- **Exercise goal**
Within the records, tally the lines that contain "style" and reply with that number only.

[[ Material to process open ]]

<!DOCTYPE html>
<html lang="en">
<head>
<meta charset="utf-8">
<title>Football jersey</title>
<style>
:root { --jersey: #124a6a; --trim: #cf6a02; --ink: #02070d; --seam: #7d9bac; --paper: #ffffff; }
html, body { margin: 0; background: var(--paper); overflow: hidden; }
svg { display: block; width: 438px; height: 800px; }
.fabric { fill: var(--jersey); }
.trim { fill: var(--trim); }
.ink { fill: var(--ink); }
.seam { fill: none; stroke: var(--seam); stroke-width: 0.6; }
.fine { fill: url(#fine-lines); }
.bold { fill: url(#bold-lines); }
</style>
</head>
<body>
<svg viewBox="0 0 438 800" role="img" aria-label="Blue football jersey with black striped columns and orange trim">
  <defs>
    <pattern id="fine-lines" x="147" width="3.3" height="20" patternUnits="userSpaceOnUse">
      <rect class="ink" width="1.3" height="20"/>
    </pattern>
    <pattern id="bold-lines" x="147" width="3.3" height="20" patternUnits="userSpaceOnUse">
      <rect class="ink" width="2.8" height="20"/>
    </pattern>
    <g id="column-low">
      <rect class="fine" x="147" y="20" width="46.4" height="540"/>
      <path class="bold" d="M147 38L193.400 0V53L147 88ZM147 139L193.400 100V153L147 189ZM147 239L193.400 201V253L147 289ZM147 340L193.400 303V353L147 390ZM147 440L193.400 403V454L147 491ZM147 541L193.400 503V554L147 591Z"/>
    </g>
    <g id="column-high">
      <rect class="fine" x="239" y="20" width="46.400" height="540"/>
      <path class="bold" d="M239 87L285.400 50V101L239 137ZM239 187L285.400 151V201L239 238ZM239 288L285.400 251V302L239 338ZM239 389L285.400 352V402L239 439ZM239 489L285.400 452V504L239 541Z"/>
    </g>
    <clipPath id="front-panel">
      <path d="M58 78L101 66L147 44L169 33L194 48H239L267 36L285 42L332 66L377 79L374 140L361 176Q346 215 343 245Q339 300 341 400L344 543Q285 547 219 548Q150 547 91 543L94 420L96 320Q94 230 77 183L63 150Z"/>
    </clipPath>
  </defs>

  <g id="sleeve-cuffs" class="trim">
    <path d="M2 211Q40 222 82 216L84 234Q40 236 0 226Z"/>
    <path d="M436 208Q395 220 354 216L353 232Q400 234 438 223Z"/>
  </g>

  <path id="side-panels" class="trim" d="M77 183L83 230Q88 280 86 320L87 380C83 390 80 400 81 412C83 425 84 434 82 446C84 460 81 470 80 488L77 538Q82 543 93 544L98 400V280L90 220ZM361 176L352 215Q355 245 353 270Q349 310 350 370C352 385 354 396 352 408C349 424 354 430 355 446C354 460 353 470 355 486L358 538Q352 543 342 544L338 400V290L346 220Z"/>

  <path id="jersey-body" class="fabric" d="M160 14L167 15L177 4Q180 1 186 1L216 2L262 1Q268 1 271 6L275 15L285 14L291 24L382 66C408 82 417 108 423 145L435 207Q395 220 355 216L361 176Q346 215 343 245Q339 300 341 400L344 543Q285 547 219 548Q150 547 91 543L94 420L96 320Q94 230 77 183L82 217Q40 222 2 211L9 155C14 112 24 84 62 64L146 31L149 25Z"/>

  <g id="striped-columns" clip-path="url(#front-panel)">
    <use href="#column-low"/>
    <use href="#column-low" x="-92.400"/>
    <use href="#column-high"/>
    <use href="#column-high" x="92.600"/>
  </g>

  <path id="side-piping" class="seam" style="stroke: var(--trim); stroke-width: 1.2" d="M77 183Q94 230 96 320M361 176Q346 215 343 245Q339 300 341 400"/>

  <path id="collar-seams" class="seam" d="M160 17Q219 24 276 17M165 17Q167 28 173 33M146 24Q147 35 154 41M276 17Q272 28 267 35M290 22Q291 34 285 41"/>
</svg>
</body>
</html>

[[ Material to process closed ]]

- **Answer space**
3